## Task requirements
Take each line in the entries below that holds "height" and show it.

*** Given information ***

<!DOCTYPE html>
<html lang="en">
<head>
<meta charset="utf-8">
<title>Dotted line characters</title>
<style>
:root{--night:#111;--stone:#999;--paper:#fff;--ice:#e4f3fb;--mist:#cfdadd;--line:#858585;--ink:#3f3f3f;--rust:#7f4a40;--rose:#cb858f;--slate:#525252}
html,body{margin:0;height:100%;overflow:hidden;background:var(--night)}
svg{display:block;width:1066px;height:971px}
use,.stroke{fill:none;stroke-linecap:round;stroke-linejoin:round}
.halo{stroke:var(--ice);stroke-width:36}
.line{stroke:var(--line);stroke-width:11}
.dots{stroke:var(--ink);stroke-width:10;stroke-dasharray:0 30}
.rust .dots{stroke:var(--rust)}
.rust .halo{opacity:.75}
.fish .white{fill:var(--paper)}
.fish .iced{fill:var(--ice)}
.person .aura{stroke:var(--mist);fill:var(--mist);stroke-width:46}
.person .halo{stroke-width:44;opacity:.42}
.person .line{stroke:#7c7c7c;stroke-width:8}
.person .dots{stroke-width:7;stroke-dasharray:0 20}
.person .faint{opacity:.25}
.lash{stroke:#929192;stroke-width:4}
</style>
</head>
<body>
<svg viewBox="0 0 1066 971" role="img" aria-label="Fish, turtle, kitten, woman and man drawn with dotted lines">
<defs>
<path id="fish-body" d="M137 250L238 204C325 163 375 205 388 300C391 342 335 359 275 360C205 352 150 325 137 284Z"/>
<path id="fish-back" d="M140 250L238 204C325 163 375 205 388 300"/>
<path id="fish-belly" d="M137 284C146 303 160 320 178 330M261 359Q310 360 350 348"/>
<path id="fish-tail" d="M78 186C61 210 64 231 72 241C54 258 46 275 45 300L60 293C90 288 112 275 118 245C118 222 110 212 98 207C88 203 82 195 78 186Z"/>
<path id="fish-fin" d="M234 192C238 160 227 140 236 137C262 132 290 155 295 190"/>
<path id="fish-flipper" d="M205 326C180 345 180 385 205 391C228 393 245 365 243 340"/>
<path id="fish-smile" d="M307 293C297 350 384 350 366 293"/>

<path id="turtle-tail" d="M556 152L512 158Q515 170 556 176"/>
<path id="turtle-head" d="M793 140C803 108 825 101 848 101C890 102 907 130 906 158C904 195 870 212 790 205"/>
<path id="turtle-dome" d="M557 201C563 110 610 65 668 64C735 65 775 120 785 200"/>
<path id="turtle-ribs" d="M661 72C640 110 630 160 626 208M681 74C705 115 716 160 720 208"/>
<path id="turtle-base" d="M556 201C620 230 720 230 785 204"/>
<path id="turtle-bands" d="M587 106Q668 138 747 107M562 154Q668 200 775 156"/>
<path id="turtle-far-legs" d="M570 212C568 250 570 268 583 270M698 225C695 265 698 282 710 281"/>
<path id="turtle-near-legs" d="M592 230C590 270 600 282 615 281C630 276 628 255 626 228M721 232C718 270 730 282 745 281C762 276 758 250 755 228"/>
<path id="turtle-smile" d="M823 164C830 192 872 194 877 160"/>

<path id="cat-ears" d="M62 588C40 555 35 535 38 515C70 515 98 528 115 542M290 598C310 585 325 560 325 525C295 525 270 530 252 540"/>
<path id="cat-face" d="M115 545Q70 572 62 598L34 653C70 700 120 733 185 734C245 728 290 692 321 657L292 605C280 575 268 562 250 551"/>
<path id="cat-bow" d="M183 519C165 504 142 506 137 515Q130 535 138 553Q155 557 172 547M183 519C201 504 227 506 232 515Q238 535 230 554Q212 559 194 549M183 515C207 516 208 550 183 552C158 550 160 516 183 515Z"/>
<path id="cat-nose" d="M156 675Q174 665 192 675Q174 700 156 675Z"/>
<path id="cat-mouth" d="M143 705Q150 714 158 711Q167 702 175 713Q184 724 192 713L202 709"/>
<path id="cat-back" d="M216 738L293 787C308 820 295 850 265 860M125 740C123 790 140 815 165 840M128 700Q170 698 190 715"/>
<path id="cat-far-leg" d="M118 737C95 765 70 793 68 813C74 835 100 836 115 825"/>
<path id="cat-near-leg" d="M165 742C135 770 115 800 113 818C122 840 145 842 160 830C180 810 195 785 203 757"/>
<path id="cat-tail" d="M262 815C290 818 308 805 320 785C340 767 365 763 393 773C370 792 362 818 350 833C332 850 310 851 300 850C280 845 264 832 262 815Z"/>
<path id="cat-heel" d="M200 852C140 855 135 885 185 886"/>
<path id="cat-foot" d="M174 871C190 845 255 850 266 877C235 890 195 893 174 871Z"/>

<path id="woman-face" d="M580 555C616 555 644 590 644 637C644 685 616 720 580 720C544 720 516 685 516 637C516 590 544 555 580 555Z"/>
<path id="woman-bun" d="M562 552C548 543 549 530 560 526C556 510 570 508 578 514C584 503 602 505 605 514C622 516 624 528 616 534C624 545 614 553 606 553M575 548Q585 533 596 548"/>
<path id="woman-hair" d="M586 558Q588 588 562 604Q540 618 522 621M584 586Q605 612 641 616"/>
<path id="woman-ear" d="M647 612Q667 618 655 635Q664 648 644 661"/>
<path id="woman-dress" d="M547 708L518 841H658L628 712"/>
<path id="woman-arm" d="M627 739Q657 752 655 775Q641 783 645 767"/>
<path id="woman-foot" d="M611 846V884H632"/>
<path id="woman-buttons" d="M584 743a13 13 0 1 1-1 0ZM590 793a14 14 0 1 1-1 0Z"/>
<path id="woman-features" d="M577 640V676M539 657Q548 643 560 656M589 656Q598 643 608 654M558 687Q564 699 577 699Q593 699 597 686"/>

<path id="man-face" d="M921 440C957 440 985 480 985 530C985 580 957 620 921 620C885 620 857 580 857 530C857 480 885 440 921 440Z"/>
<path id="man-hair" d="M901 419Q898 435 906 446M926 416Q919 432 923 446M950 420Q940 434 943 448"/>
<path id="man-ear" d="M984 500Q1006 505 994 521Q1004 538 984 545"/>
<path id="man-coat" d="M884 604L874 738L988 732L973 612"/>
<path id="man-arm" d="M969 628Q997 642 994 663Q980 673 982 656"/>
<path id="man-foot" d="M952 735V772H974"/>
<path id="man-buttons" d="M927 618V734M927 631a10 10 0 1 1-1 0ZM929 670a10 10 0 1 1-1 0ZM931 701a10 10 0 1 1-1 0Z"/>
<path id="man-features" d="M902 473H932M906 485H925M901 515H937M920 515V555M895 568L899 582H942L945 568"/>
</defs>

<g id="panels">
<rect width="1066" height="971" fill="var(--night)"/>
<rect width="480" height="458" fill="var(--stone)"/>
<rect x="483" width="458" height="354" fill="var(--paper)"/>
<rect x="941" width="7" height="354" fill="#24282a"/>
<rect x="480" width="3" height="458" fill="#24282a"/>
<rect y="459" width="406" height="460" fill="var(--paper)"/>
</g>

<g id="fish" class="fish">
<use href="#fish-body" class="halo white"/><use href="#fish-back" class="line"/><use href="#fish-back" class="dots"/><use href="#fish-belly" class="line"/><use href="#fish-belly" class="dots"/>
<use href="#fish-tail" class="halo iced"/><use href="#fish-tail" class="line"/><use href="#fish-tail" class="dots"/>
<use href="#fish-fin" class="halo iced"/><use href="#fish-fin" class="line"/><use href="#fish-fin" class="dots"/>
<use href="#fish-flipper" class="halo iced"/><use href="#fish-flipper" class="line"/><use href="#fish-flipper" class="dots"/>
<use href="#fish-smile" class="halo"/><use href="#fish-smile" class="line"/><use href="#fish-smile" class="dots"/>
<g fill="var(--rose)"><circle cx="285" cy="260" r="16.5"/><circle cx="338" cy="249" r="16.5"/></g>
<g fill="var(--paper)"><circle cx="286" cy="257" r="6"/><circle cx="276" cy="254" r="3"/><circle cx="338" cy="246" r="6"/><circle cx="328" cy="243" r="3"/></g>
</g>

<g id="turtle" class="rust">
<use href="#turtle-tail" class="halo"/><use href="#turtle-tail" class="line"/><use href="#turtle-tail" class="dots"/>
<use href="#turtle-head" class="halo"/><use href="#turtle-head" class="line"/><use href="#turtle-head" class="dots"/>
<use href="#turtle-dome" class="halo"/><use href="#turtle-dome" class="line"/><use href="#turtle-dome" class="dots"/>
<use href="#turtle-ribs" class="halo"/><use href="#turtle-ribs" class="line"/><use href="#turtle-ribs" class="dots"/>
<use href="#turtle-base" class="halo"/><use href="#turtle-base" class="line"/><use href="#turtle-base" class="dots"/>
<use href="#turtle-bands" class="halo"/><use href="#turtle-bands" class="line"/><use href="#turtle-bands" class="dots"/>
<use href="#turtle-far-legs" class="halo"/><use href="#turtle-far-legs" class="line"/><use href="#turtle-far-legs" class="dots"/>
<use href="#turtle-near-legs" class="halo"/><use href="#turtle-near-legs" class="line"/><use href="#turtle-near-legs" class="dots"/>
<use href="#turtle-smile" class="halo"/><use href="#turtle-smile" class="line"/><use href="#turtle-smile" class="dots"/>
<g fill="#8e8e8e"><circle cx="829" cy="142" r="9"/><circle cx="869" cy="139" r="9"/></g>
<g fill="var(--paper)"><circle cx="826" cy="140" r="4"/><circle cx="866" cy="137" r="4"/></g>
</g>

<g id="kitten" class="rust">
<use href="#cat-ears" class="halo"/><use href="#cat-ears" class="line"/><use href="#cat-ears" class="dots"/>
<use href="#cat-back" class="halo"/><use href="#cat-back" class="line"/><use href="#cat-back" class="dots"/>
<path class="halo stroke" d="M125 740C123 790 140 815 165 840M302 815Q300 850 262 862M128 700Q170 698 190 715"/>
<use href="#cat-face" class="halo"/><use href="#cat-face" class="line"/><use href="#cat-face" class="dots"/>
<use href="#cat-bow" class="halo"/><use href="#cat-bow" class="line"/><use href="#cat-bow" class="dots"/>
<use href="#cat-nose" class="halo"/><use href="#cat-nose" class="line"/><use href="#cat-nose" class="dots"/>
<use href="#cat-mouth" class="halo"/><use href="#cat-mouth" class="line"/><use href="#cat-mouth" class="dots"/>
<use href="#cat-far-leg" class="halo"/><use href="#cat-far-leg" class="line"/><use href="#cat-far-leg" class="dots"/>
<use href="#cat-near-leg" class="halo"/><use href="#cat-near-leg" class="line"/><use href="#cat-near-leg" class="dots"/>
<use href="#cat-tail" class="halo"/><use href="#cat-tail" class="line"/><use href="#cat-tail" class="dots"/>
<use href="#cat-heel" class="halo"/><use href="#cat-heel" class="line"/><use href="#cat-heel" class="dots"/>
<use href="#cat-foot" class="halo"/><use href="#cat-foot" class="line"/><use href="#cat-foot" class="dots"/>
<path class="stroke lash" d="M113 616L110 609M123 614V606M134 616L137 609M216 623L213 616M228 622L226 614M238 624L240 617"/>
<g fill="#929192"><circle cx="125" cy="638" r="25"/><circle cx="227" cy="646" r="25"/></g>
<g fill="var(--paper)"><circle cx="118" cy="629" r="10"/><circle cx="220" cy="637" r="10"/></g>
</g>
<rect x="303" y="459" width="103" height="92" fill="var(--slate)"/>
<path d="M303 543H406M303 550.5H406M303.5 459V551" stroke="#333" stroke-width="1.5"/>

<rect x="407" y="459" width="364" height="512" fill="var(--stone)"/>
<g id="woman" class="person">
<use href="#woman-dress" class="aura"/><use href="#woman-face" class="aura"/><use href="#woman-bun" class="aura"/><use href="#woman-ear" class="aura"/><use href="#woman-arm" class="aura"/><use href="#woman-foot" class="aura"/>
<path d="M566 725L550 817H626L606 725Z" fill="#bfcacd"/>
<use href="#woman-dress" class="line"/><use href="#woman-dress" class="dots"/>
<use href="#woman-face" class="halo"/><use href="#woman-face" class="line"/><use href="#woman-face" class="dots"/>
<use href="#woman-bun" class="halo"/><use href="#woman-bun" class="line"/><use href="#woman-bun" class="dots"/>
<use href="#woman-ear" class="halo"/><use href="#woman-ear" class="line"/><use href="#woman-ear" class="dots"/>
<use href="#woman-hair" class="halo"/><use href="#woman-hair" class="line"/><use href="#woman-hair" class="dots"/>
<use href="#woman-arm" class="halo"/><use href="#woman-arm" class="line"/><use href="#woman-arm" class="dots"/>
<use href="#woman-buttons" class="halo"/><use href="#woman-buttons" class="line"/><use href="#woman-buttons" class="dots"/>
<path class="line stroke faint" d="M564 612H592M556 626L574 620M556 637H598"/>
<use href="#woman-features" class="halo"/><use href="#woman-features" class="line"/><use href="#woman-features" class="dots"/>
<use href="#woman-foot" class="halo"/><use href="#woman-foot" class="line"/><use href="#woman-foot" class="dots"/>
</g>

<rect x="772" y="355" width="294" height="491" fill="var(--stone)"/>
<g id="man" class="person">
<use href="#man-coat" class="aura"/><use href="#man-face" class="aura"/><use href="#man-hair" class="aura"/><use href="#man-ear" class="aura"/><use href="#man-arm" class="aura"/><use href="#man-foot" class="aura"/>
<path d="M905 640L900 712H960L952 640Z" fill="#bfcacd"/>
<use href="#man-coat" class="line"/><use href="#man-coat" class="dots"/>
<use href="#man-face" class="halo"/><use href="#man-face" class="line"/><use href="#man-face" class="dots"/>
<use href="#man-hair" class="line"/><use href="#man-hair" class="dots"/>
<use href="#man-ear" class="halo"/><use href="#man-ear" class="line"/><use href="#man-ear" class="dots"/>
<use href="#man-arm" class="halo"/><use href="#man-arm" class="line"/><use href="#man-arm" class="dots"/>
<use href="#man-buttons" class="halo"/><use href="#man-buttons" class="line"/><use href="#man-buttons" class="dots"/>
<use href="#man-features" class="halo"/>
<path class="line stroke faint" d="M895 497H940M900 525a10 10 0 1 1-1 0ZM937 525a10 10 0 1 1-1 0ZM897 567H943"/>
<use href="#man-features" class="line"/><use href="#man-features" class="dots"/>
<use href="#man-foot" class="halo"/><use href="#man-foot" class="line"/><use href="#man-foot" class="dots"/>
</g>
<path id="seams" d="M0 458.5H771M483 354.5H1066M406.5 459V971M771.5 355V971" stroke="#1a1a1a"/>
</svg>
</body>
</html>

*** End of Given information ***

## Your solution
html,body{margin:0;height:100%;overflow:hidden;background:var(--night)}
svg{display:block;width:1066px;height:971px}
<rect width="1066" height="971" fill="var(--night)"/>
<rect width="480" height="458" fill="var(--stone)"/>
<rect x="483" width="458" height="354" fill="var(--paper)"/>
<rect x="941" width="7" height="354" fill="#24282a"/>
<rect x="480" width="3" height="458" fill="#24282a"/>
<rect y="459" width="406" height="460" fill="var(--paper)"/>
<rect x="303" y="459" width="103" height="92" fill="var(--slate)"/>
<rect x="407" y="459" width="364" height="512" fill="var(--stone)"/>
<rect x="772" y="355" width="294" height="491" fill="var(--stone)"/>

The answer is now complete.